CLEVELAND — Billions of dollars earmarked to help small businesses and workers survive the COVID-19 pandemic lockdowns were lost to fraud almost as soon as the government programs were first announced in 2020.
Exactly how many billions lost isn't known, a fact that critics say illustrates the persistent disfunction spewing in Washington.
"A normal business wouldn't operate like this," Tom Schatz, president of Citizens Against Government Waste, told 3News Investigates. "The systems to prevent money from being wasted are simply not there in federal government."
The extent of COVID relief funds lost to fraud is enough to warrant comments from President Joe Biden during his State of the Union address earlier this month. Biden announced the appointment of a nationwide task force designed to identify and prosecute offenders.
"We're going to go after the criminals that stole billions of relief money meant for small businesses and millions of Americans," he told Congress.
Since the pandemic began, Congress has released more than $4.4 trillion in relief to local governments, businesses, and families. But critics say lawmakers, in their haste to quickly distribute the money to hurting taxpayers, failed to put up barriers to thwart abuses.
"Taxpayers should be very, very concerned, because ultimately we foot the bill for all of this," Shruti Shah of Coalition for Integrity, a Washington-based watchdog group, said.
In Northern Ohio, federal prosecutors have indicted at least 31 individuals on COVID relief fraud cases involving Paycheck Protection Program (PPP) loans and federal unemployment benefits. A review of those indictments reveal over $10 million was lost to such schemes.
"Here at the DOJ, we have been dealing with this COVID fraud since the inception of the pandemic and trying to combat fraud when we see it," acting U.S. Attorney Michelle Baeppler stated. "The money is there ... the money is available, and people have taken advantage of that. ... We’re seeing people spend money on cars, luxury items ... just extravagant living, for lack of a bad word."
One case of extravagance involves an indictment against six people from the Lucas County area accused of obtaining upwards of $3.3 million in loans and benefits through multiple applications for CARES Act funding in 2020. Prosecutors say Terrence L. Pounds Sr. was the ringleader, using charity as a mask for theft.
To obtain loans, Pounds — who has an extensive criminal record for drug trafficking and other offenses — allegedly claimed his Truth Ministries Global charity performed charity work.
"We feed the less fortunate and underprivileged," he wrote in one loan application.
Instead of feeding the poor, prosecutors say Pounds purchased a BMW sportscar, three brand-new SUVs, jewelry, and items at Louis Vuitton. The 45-year-old has pleaded not guilty and referred questions to his attorney, Bradley Iams of Canton. Iams told us federal court regulation prevents him from comment on the pending case.
The fraud cases run the gamut, from fake charities to fake businesses to identity theft. In another Northern Ohio case, two California men are accused of receiving more than $7 million in relief loans by creating phony businesses with Ohio addresses.
Schatz questions whether taxpayers will ever know how much of their money went to fraudsters gaming the system.
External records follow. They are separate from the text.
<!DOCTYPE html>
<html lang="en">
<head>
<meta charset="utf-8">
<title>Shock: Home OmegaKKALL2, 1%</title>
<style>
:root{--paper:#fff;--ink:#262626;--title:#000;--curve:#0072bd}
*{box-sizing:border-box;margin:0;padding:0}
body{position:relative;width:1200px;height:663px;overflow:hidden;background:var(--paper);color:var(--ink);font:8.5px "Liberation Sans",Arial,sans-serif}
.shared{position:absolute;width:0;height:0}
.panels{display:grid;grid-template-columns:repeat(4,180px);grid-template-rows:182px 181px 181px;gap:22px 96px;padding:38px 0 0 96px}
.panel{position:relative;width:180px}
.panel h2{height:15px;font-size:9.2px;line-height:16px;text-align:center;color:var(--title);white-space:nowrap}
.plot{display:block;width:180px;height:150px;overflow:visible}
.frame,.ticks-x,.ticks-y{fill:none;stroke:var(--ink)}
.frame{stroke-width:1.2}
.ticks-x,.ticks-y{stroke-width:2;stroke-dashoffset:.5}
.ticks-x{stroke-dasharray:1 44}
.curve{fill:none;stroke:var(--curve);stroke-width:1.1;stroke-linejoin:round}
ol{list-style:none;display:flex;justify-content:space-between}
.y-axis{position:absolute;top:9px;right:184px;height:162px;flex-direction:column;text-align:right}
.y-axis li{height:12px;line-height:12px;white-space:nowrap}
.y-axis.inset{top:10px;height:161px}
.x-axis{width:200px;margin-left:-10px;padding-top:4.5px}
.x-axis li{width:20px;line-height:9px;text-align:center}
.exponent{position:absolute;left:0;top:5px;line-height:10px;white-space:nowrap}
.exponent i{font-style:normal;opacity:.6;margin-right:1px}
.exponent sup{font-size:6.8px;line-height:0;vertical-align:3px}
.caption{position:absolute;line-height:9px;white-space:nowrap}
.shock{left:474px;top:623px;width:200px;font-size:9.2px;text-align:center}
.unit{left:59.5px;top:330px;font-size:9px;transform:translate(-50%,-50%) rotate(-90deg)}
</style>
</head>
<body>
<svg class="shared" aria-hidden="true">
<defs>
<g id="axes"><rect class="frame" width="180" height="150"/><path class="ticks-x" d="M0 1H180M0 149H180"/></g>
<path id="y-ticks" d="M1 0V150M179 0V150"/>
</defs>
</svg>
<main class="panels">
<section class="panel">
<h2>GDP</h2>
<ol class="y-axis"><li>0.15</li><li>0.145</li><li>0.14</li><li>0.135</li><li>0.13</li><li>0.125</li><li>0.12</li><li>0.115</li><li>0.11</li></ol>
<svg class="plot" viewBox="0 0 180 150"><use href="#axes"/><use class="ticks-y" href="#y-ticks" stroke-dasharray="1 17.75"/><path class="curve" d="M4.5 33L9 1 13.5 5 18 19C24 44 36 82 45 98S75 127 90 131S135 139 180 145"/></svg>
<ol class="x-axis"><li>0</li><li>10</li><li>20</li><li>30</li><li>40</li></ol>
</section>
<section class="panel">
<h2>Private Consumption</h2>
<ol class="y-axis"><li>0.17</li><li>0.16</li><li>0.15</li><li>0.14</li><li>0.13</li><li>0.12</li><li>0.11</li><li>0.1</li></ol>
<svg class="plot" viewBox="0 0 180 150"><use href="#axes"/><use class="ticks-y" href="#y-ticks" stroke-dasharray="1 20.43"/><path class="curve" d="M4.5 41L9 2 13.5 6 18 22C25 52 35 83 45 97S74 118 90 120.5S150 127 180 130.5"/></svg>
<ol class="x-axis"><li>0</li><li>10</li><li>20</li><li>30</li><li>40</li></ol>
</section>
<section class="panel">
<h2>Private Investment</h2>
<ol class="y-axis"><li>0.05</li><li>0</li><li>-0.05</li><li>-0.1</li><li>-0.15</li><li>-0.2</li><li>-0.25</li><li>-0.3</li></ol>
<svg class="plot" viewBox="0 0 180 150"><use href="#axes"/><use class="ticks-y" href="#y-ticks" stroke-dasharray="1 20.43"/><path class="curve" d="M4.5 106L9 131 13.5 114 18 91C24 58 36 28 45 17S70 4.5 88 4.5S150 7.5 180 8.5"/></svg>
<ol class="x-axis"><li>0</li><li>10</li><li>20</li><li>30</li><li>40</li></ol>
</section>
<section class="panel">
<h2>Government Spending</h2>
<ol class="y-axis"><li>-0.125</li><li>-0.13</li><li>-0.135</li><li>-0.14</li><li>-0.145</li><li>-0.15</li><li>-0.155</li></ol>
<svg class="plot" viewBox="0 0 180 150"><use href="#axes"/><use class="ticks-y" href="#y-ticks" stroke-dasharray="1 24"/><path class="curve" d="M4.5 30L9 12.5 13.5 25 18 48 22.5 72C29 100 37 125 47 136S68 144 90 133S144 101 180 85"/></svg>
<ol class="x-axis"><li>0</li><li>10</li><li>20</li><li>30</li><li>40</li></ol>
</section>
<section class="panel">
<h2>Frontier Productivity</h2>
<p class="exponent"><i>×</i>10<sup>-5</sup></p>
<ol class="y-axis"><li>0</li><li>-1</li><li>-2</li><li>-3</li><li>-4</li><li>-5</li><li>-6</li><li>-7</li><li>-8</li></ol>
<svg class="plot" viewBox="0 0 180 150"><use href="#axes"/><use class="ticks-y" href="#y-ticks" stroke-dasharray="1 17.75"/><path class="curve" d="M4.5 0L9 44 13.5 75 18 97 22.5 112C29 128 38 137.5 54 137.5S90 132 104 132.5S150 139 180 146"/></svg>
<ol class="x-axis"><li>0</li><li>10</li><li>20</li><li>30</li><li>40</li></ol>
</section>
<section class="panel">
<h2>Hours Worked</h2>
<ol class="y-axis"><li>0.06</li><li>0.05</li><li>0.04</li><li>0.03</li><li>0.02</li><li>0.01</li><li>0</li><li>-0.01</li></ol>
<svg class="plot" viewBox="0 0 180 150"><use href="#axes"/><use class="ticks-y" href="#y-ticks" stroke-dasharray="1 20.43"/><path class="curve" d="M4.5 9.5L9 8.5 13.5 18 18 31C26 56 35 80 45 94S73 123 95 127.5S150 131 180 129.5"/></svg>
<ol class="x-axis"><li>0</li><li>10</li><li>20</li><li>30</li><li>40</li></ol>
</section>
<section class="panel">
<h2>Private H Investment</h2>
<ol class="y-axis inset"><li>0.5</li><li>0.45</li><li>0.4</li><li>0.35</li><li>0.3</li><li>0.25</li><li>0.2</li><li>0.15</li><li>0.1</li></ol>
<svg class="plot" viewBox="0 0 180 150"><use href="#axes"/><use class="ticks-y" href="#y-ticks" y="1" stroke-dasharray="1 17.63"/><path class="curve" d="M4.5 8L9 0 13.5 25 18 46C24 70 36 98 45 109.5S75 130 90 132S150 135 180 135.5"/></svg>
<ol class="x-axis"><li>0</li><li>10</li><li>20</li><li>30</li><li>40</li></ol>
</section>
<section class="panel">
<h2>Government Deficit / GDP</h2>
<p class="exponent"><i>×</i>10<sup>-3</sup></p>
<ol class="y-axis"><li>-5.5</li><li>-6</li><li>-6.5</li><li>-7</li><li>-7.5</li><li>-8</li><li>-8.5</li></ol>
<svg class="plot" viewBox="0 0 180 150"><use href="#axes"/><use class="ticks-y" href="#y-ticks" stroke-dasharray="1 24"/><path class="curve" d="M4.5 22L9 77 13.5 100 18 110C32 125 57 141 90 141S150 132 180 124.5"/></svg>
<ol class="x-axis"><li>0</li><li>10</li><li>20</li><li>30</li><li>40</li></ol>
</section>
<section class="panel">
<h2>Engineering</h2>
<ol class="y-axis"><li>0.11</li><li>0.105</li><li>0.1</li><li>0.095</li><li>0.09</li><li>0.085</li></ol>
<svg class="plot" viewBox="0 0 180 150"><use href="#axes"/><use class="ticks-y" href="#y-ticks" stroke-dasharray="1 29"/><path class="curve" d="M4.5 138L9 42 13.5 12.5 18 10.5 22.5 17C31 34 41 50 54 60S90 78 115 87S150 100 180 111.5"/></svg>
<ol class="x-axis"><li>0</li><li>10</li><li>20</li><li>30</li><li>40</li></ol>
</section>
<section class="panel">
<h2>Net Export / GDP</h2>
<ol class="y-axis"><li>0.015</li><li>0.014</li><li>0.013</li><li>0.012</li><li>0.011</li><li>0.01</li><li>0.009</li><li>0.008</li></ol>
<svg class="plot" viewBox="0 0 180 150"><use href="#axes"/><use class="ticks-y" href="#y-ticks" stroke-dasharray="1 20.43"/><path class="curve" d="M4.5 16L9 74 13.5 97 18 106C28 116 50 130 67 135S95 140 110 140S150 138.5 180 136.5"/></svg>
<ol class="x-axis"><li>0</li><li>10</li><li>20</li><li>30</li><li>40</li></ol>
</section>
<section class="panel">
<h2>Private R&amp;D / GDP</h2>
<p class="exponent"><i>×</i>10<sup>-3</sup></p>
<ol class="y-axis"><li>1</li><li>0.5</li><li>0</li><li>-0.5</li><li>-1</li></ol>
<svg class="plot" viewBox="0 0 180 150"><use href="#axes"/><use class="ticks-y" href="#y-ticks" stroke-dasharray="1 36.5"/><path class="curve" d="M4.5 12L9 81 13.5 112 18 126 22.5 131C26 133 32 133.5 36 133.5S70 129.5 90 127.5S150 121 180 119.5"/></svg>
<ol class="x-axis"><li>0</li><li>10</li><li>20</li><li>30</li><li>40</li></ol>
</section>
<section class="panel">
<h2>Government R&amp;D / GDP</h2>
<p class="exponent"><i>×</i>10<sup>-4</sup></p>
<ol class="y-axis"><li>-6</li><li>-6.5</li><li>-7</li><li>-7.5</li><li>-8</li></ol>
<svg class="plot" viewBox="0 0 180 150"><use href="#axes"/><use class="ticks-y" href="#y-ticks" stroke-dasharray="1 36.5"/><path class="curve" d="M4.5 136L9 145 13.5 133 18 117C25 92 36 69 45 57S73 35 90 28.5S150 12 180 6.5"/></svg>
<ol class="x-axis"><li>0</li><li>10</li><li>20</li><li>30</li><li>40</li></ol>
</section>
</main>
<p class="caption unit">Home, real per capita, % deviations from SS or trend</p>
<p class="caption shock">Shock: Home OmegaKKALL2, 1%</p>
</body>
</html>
Coupled with inflation and the impact of the pandemic, he says citizens should be demanding change.
"I think people are outraged," he said. "They're outraged at high costs and, I think, understand it's the result of all this spending.
"They're watching high inflation, they see high gas prices, and they should be really upset by how much money has been wasted in COVID relief funding."